> [Problem to solve] When a line in the entries below contains "halfSize", tally it; give the tally with nothing added.

--------------------------------------------------

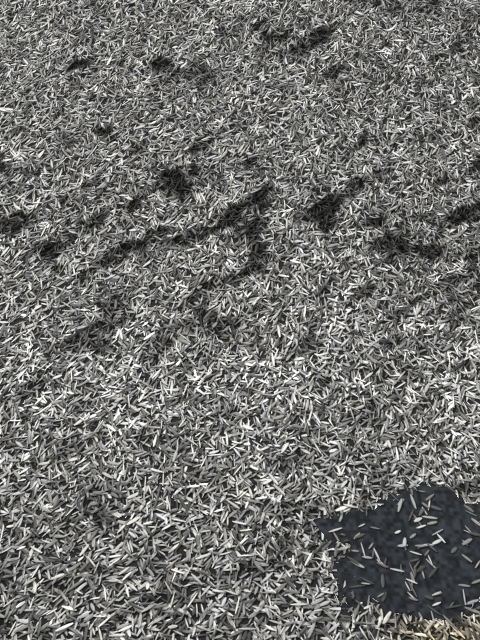
Write a WebGL 2 fragment shader that draws this texture.

```glsl
#version 300 es
precision highp float;

#define NEAR_DENSITY 55.0
#define FAR_DENSITY 105.0
#define LAYERS 6
#define CHIP_LENGTH vec2(0.32, 0.78)
#define CHIP_WIDTH vec2(0.08, 0.18)
#define CHIP_TONE vec2(0.30, 0.90)
#define GAP_TONE 0.17
#define CAST_SHADOW 0.42
#define HOLLOW_DEPTH 0.68
#define SLOPE_ANGLE 0.5
#define SOIL_COLOUR vec3(0.20, 0.21, 0.225)
#define SOIL_CHIPS 0.10

uniform vec2 u_resolution;
out vec4 fragColor;

// Integer hash giving three values from 0 to 1
vec3 hash(ivec3 cell) {
    uvec3 v = uvec3(cell) * 1664525u + 1013904223u;
    v.x += v.y * v.z; v.y += v.z * v.x; v.z += v.x * v.y;
    v ^= v >> 16u;
    v.x += v.y * v.z; v.y += v.z * v.x; v.z += v.x * v.y;
    return vec3(v) / float(0xffffffffu);
}

float noise(vec2 p) {
    ivec2 i = ivec2(floor(p));
    vec2 f = fract(p);
    f = f * f * (3.0 - 2.0 * f);
    float a = hash(ivec3(i, 99)).x;
    float b = hash(ivec3(i + ivec2(1, 0), 99)).x;
    float c = hash(ivec3(i + ivec2(0, 1), 99)).x;
    float d = hash(ivec3(i + ivec2(1, 1), 99)).x;
    return mix(mix(a, b, f.x), mix(c, d, f.x), f.y);
}

float fbm(vec2 p) {
    float sum = 0.0, weight = 0.53;
    for (int i = 0; i < 4; i++) {
        sum += weight * noise(p);
        p = mat2(1.6, 1.2, -1.2, 1.6) * p + 7.3;
        weight *= 0.5;
    }
    return sum;
}

vec2 rotate(vec2 p, float angle) {
    float c = cos(angle), s = sin(angle);
    return vec2(c * p.x + s * p.y, c * p.y - s * p.x);
}

// Distance to a splinter that narrows towards both ends
float splinter(vec2 q, vec2 halfSize) {
    float along = min(abs(q.x) / halfSize.x, 1.0);
    return max(abs(q.x) - halfSize.x, abs(q.y) - halfSize.y * (1.0 - 0.55 * along * along));
}

// Paints one layer of scattered chips over the colour
vec3 chipLayer(vec3 colour, vec2 grid, int layer, float soft, float keep) {
    vec2 p = grid + float(layer) * vec2(0.37, 0.61);
    ivec2 home = ivec2(floor(p));
    for (int y = -1; y <= 1; y++)
    for (int x = -1; x <= 1; x++) {
        ivec2 cell = home + ivec2(x, y);
        vec3 place = hash(ivec3(cell, layer));
        vec3 form = hash(ivec3(cell, layer + 40));
        if (place.z > keep) continue;
        vec2 local = p - vec2(cell) - place.xy;
        float angle = 0.7 + (form.x + fract(form.y * 17.0) - 1.0) * 2.6;
        vec2 q = rotate(local, angle);
        vec2 size = vec2(mix(CHIP_LENGTH.x, CHIP_LENGTH.y, form.y),
                         mix(CHIP_WIDTH.x, CHIP_WIDTH.y, form.z * form.z));
        float shade = splinter(rotate(local + vec2(-0.06, 0.10), angle), size);
        colour *= 1.0 - CAST_SHADOW * smoothstep(0.14, -0.10, shade);
        float tone = mix(CHIP_TONE.x, CHIP_TONE.y, fract(form.z * 31.0));
        tone += 0.07 * clamp(q.y / size.y, -1.0, 1.0) * sign(cos(angle));
        vec3 wood = tone * mix(vec3(0.99, 1.0, 1.005), vec3(1.015, 1.0, 0.955), form.x);
        colour = mix(colour, wood, smoothstep(soft, -soft, splinter(q, size)));
    }
    return colour;
}

void main() {
    vec2 p = gl_FragCoord.xy / u_resolution.y;
    float centre = 0.5 * u_resolution.x / u_resolution.y;

    // Chips shrink up the slope
    float density = mix(NEAR_DENSITY, FAR_DENSITY, p.y);
    vec2 grid = vec2((p.x - centre) * density,
                     p.y * mix(NEAR_DENSITY, FAR_DENSITY, 0.5 * p.y)) + 200.0;
    float soft = max(0.75 / u_resolution.y, 0.0014) * density;

    // Bare damp soil near the lower right
    vec2 fromSoil = rotate(p - vec2(2.0 * centre - 0.085, 0.135), 0.15) / vec2(0.165, 0.098);
    float edge = length(fromSoil) - 1.0 + 0.9 * (fbm(p * 22.0) - 0.5);
    float soil = smoothstep(0.10, -0.10, edge);

    // Stacked chips
    float grain = noise(grid * 2.7);
    vec3 colour = mix(vec3(GAP_TONE), SOIL_COLOUR * (0.7 + 0.6 * grain), soil);
    float keep = mix(1.0, SOIL_CHIPS, soil);
    for (int layer = 0; layer < LAYERS; layer++)
        colour = chipLayer(colour, grid, layer, soft, keep);

    // Hollows lie along the slope and deepen towards the top
    vec2 slope = rotate(p, SLOPE_ANGLE);
    float clumps = fbm(slope * vec2(17.0, 34.0) + 50.0);
    float ridge = exp(-pow((p.y - 0.66 - 0.1 * (p.x - centre)) / 0.07, 2.0));
    float depth = HOLLOW_DEPTH * mix(0.45, 1.0, smoothstep(0.35, 0.7, p.y));
    float hollow = depth * smoothstep(0.56, 0.78, clumps + 0.05 * ridge);
    float tufts = mix(0.80, 1.28, fbm(slope * vec2(45.0, 70.0) + 90.0));
    float glow = 1.06 + 0.13 * exp(-pow((p.y - 0.42) / 0.16, 2.0));
    colour *= mix((1.0 - hollow) * tufts * glow, 1.0, soil);

    // Dry, warmer chips in the lower corner
    float dry = smoothstep(0.06, 0.0, p.y) * smoothstep(0.18, 0.08, 2.0 * centre - p.x);
    colour *= mix(vec3(1.0), vec3(1.14, 1.08, 0.95), dry * (1.0 - soil));
    fragColor = vec4(clamp(colour, 0.0, 1.0), 1.0);
}
```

--------------------------------------------------

> [Solution for this task] 3